### PROBLEM REQUIREMENTS
Every line below that holds the word "with" must be listed.

### Source texts of formatted documents
+ + + +

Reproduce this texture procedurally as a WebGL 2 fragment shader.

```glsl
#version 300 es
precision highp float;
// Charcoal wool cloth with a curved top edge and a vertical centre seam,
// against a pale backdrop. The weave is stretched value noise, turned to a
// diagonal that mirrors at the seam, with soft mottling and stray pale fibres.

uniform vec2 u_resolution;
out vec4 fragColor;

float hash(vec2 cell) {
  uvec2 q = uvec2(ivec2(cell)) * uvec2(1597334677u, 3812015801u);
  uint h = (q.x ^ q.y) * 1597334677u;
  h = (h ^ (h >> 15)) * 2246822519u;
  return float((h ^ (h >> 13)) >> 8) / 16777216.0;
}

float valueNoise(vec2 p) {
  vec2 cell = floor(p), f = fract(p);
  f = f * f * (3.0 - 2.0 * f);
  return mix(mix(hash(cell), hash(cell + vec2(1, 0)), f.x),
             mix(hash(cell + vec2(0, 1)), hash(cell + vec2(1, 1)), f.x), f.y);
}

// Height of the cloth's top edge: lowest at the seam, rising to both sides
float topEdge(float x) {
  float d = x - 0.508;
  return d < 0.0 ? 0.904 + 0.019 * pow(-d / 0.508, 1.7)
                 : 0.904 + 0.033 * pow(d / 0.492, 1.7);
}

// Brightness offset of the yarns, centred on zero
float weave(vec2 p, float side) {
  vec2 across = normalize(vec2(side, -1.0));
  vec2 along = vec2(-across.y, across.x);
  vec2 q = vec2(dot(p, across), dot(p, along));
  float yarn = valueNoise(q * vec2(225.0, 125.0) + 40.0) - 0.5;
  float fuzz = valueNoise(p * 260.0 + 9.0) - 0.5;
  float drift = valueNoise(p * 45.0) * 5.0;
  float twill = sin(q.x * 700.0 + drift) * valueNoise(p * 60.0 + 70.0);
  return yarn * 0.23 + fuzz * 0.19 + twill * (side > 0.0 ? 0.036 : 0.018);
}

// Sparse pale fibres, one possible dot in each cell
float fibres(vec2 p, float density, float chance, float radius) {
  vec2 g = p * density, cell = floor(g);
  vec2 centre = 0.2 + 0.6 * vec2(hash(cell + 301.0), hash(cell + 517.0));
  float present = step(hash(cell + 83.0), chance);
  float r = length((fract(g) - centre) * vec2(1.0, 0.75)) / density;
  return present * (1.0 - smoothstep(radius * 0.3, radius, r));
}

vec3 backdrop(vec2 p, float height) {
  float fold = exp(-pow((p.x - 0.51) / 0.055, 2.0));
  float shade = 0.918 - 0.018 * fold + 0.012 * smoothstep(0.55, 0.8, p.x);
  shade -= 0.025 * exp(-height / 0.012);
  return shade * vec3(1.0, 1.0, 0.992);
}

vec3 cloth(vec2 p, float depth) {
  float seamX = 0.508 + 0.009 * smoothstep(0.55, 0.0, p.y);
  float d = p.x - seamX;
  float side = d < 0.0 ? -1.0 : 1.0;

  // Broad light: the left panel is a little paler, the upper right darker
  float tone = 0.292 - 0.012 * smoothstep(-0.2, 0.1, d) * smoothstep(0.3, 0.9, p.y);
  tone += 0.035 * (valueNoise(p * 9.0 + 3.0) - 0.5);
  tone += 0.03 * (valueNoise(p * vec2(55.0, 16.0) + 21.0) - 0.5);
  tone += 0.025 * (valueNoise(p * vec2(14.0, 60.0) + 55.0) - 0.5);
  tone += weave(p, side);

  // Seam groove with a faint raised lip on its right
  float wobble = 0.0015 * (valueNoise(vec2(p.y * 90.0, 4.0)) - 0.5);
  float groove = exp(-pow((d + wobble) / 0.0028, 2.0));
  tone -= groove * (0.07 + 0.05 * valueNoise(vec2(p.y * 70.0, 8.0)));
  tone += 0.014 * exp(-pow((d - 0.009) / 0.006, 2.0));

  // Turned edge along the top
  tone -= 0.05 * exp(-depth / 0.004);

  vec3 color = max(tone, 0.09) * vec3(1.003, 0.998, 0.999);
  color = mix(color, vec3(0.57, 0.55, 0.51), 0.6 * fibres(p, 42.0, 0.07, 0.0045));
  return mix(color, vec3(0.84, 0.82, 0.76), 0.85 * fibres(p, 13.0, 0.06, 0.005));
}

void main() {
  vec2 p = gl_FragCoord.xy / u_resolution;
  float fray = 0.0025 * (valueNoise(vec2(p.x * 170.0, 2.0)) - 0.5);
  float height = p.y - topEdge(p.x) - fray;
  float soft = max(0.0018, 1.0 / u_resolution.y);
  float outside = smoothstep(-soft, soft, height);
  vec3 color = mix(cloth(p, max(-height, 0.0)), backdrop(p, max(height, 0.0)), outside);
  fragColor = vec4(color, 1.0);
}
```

+ + + +

### RESPONSE TO THIS EXERCISE
// Charcoal wool cloth with a curved top edge and a vertical centre seam,
// diagonal that mirrors at the seam, with soft mottling and stray pale fibres.
  // Seam groove with a faint raised lip on its right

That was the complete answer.